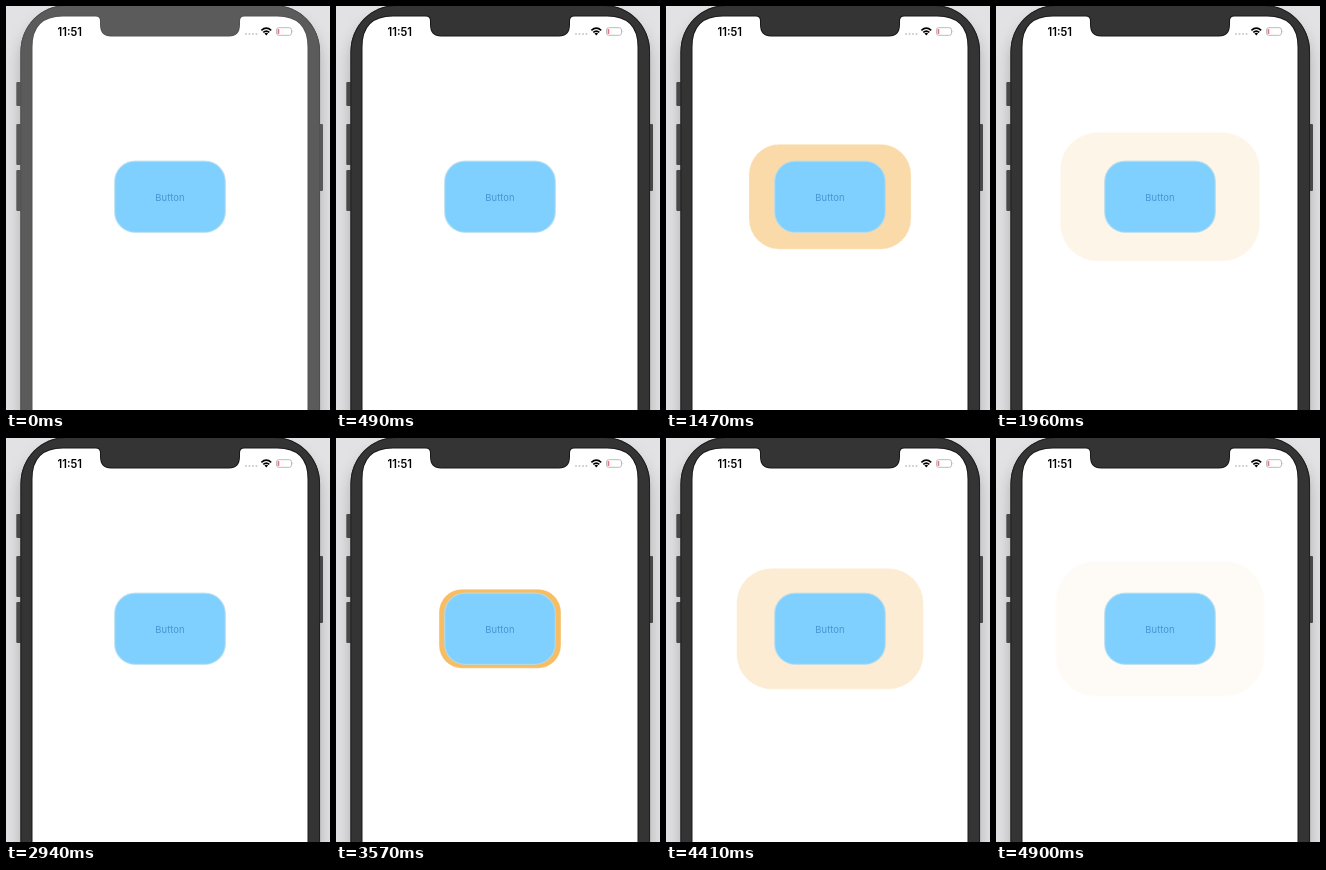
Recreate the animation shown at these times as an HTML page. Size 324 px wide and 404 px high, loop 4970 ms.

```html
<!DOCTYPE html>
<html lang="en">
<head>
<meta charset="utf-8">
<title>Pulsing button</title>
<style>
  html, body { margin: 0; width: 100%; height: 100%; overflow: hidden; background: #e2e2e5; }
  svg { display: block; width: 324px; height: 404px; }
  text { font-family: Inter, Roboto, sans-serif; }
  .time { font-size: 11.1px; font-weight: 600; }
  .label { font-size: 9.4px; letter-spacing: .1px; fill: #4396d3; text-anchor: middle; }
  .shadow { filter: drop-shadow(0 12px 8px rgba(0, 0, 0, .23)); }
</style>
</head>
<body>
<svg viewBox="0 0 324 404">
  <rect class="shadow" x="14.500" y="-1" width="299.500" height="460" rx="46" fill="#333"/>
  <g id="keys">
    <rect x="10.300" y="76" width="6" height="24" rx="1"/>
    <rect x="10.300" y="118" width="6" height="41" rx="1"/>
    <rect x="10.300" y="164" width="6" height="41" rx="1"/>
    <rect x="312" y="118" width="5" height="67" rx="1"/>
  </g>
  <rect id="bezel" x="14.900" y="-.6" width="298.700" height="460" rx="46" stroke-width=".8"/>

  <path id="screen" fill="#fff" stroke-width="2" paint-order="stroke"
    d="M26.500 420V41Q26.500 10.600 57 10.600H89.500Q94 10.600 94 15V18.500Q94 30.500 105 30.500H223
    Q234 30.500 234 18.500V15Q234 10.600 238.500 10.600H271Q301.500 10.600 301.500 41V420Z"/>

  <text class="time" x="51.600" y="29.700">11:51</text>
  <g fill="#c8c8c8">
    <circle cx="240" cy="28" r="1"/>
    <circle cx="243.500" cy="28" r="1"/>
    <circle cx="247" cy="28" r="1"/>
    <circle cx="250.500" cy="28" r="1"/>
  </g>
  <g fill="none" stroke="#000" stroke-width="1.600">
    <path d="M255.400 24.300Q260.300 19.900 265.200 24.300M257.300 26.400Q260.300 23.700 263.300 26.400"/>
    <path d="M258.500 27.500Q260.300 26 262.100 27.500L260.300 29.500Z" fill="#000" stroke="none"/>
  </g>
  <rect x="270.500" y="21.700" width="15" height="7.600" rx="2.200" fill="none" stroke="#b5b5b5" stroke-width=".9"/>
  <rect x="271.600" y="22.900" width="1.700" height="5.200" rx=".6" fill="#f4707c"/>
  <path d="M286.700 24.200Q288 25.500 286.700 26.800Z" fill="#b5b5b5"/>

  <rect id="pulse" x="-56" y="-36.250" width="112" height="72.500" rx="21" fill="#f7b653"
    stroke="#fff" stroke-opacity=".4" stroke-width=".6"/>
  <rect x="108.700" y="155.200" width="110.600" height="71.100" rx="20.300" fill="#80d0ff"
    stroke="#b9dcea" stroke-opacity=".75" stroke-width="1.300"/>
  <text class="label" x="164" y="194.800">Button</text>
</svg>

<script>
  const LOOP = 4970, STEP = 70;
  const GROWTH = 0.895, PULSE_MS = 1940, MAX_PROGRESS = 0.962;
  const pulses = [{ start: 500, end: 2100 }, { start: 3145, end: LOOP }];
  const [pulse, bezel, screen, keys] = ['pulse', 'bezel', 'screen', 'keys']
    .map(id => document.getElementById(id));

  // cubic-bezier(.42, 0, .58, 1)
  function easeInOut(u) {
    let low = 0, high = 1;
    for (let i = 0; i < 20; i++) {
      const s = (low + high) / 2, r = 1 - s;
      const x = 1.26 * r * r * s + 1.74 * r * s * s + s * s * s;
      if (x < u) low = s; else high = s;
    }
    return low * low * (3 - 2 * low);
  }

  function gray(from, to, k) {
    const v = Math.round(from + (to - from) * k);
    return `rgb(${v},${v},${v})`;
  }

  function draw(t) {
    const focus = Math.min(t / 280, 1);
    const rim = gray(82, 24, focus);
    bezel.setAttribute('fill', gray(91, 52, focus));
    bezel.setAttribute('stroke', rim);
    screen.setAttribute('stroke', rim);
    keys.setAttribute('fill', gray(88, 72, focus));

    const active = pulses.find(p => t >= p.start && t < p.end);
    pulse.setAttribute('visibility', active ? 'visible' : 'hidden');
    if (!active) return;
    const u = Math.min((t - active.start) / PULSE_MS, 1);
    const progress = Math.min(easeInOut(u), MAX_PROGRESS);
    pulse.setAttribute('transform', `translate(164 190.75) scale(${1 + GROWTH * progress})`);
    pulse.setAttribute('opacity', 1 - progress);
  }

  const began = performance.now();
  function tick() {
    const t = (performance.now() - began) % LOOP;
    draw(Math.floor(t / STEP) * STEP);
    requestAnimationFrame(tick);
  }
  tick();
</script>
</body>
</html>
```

::::

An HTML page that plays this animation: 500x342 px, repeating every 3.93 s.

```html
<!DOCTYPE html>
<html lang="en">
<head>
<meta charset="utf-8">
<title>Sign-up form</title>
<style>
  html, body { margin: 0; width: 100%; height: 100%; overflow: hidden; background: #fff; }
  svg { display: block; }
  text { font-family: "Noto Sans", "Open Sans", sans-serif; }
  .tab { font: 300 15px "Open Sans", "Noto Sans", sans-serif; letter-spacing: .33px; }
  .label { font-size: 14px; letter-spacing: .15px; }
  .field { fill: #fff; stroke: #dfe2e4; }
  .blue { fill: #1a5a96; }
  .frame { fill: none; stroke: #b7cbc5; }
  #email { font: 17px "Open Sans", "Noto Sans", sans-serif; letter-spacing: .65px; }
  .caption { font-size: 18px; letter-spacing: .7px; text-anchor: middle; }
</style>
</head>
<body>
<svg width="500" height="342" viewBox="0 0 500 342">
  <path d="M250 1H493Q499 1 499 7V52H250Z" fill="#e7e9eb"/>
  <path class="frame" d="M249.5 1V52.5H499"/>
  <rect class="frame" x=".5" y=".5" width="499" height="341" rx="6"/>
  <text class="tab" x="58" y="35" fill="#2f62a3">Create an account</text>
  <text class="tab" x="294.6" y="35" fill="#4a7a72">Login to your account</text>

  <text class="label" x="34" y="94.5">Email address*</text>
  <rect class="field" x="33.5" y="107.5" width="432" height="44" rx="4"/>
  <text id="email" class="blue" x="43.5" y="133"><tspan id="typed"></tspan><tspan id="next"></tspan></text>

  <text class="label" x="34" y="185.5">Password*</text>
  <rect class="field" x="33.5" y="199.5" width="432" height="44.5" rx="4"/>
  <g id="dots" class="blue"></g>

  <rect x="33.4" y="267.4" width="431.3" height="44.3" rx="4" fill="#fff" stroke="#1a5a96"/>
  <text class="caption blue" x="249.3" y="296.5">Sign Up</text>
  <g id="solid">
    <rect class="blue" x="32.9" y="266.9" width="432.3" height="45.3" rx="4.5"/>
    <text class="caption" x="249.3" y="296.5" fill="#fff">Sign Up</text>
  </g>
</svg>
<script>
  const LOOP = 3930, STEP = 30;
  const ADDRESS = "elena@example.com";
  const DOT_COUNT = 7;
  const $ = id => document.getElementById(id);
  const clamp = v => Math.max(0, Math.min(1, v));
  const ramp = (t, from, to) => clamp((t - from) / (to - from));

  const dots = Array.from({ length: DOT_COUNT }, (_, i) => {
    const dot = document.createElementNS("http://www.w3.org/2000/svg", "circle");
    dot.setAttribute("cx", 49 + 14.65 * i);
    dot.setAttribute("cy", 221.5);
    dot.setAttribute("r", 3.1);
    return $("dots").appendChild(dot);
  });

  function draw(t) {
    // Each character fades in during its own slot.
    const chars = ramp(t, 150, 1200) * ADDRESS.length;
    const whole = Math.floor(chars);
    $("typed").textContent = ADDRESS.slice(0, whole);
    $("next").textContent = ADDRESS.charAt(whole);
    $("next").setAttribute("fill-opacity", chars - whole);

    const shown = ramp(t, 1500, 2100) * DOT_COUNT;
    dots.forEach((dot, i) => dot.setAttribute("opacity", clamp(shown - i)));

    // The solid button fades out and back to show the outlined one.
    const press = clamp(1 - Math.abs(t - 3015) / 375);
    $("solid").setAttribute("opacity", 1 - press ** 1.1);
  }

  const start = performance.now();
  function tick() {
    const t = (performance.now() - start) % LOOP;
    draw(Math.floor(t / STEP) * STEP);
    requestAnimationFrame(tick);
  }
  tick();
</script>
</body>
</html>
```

::::

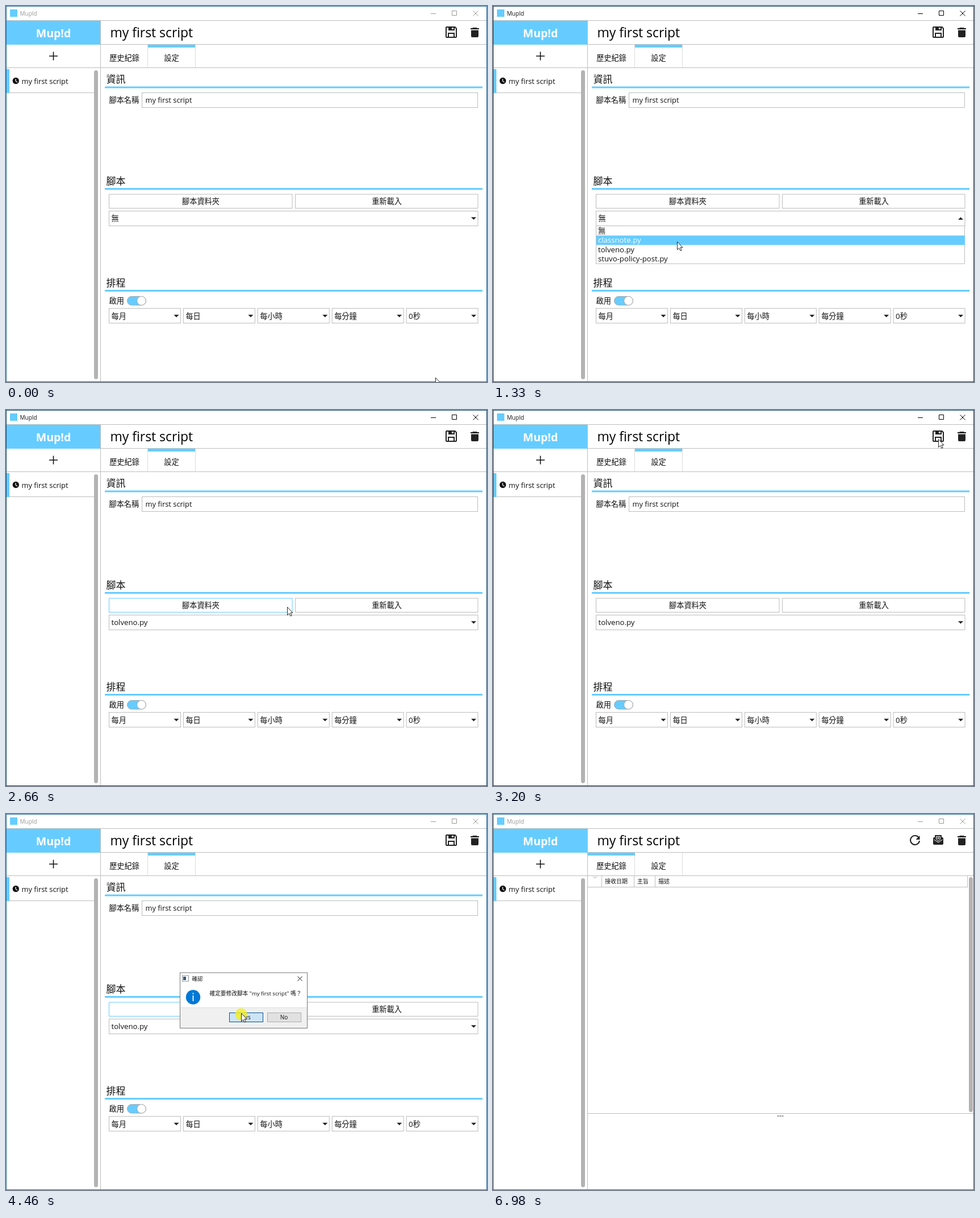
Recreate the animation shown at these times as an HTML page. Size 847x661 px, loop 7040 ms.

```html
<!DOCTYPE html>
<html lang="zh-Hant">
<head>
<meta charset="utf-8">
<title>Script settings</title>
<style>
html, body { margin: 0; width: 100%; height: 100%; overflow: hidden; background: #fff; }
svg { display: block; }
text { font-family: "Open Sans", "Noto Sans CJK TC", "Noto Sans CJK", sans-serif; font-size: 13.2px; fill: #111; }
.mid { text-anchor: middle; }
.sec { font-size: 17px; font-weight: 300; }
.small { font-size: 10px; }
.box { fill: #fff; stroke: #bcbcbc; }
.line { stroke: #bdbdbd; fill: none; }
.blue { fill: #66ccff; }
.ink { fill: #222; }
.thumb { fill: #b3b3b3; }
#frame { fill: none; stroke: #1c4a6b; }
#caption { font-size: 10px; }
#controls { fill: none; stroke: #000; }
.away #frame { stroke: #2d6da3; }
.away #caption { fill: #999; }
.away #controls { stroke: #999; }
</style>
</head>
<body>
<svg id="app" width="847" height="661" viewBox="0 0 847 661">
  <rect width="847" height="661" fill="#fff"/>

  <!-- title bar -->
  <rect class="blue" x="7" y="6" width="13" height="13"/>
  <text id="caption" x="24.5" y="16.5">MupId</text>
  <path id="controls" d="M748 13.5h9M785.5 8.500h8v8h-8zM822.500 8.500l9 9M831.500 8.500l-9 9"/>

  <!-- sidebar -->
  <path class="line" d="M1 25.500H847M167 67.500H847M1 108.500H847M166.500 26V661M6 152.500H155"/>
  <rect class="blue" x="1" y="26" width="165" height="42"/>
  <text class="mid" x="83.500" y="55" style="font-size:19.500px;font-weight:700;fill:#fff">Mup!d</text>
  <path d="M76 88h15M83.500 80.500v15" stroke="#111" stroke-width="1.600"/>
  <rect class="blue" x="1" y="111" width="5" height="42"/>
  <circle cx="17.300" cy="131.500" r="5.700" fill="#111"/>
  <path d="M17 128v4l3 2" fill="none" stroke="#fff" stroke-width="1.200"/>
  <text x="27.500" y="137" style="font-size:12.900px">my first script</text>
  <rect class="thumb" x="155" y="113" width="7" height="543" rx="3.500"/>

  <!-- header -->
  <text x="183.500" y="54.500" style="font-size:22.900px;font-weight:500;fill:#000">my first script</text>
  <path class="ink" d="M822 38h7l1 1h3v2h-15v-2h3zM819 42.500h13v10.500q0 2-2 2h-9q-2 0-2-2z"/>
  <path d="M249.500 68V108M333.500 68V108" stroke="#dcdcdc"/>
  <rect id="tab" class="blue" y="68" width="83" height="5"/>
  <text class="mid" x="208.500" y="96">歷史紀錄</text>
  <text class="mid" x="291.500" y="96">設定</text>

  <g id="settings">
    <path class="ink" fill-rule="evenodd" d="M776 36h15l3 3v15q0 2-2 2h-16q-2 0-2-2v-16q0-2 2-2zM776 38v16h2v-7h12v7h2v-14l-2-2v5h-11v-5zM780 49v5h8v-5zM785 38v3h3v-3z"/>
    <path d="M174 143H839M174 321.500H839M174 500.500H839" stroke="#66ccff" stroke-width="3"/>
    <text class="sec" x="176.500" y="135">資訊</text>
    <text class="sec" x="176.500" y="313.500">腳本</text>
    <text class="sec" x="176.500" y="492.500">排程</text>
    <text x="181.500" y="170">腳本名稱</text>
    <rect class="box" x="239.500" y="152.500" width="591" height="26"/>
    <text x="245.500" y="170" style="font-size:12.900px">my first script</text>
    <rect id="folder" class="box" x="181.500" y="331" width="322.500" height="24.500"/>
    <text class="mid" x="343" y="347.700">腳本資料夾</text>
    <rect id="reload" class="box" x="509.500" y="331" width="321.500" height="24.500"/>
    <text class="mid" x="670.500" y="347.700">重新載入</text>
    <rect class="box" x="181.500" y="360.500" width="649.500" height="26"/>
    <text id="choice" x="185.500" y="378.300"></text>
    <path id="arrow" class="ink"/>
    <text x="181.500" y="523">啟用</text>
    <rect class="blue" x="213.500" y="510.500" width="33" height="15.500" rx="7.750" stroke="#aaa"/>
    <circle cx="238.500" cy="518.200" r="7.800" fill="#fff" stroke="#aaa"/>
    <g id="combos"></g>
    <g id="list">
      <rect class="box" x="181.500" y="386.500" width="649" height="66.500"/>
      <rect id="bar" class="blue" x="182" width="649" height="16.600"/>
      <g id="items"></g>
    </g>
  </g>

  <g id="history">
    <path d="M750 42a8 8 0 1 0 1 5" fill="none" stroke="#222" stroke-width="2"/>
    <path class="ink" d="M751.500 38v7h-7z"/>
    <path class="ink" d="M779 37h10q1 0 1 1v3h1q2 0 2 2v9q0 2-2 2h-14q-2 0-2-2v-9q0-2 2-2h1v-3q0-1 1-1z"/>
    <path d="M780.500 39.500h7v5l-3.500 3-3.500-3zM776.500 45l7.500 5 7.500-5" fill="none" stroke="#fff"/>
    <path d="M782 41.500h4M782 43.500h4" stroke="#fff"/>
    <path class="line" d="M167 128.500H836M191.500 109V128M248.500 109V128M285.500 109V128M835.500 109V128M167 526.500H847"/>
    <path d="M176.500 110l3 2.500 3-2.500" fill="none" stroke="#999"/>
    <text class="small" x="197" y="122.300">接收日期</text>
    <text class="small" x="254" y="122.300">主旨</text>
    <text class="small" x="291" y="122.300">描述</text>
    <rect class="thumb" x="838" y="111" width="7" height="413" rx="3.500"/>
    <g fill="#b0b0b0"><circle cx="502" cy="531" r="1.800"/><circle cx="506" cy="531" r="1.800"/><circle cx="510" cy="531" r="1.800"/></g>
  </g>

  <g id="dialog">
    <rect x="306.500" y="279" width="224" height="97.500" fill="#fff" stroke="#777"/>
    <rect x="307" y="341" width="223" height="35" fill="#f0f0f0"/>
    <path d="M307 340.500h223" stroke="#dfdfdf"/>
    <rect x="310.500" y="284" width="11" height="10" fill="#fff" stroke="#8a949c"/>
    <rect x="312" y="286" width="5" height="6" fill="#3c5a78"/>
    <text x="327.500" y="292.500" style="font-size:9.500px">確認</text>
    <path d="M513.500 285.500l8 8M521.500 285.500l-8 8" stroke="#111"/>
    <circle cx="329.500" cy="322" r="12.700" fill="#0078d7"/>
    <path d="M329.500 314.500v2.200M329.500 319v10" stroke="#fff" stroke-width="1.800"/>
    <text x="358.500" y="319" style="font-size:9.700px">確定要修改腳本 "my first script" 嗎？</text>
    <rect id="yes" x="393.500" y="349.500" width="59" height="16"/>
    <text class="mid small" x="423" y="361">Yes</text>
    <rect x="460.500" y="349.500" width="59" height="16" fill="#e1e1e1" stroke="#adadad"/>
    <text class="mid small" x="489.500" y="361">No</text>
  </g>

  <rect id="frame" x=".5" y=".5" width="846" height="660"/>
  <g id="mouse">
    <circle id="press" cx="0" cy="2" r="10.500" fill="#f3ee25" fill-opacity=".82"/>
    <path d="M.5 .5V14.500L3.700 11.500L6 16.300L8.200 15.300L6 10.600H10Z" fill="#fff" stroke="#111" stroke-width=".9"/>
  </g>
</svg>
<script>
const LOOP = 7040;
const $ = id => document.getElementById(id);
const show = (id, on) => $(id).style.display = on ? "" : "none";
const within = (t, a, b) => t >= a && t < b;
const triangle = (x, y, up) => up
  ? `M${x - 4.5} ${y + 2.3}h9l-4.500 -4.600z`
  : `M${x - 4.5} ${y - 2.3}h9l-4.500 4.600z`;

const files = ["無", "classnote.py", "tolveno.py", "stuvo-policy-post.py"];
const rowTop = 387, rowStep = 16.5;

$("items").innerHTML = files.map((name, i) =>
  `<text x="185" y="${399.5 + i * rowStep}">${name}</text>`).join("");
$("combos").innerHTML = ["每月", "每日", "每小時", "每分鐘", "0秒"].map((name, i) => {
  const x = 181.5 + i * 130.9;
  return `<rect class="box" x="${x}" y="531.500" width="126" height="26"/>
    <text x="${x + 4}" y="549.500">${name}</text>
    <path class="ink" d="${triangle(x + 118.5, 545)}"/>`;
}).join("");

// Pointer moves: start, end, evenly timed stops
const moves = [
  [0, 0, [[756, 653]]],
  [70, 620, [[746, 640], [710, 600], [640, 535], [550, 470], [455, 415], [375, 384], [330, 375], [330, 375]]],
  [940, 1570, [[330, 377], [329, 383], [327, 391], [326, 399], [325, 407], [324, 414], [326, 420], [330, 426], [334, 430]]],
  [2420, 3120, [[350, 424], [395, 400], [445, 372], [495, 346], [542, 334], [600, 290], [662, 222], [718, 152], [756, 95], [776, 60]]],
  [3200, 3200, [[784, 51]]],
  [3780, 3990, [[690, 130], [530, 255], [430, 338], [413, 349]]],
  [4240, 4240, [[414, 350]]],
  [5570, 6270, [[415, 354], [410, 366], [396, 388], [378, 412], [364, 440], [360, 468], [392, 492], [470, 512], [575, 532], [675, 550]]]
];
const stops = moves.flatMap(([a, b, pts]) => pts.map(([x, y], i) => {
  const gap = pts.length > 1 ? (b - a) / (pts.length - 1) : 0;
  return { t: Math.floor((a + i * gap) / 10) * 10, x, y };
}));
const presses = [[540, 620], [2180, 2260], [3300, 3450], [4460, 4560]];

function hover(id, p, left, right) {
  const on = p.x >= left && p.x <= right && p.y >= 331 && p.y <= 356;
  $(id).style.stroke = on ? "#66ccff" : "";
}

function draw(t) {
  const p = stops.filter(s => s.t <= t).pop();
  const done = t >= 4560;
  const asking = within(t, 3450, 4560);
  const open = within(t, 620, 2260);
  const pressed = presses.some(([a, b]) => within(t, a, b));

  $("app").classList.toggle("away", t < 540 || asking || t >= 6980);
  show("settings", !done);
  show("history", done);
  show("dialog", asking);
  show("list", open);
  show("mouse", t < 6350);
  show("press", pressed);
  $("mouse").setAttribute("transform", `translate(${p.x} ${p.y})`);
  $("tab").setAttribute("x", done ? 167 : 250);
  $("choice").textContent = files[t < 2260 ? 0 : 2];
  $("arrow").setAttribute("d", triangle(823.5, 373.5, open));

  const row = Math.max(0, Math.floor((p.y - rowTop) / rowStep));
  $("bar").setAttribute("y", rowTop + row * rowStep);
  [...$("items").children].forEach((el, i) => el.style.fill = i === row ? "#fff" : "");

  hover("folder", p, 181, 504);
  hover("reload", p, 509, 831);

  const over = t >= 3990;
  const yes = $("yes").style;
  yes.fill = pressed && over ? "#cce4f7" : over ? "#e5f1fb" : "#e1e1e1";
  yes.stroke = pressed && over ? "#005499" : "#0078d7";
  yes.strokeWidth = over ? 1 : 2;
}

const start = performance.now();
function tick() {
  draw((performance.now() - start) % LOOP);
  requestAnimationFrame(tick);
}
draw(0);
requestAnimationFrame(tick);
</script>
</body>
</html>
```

::::

Work to complete =>
Wherever the string "start" occurs in the data, copy the line that holds it.

Result =>
  const pulses = [{ start: 500, end: 2100 }, { start: 3145, end: LOOP }];
    const active = pulses.find(p => t >= p.start && t < p.end);
    const u = Math.min((t - active.start) / PULSE_MS, 1);
  const start = performance.now();
    const t = (performance.now() - start) % LOOP;
// Pointer moves: start, end, evenly timed stops
const start = performance.now();
  draw((performance.now() - start) % LOOP);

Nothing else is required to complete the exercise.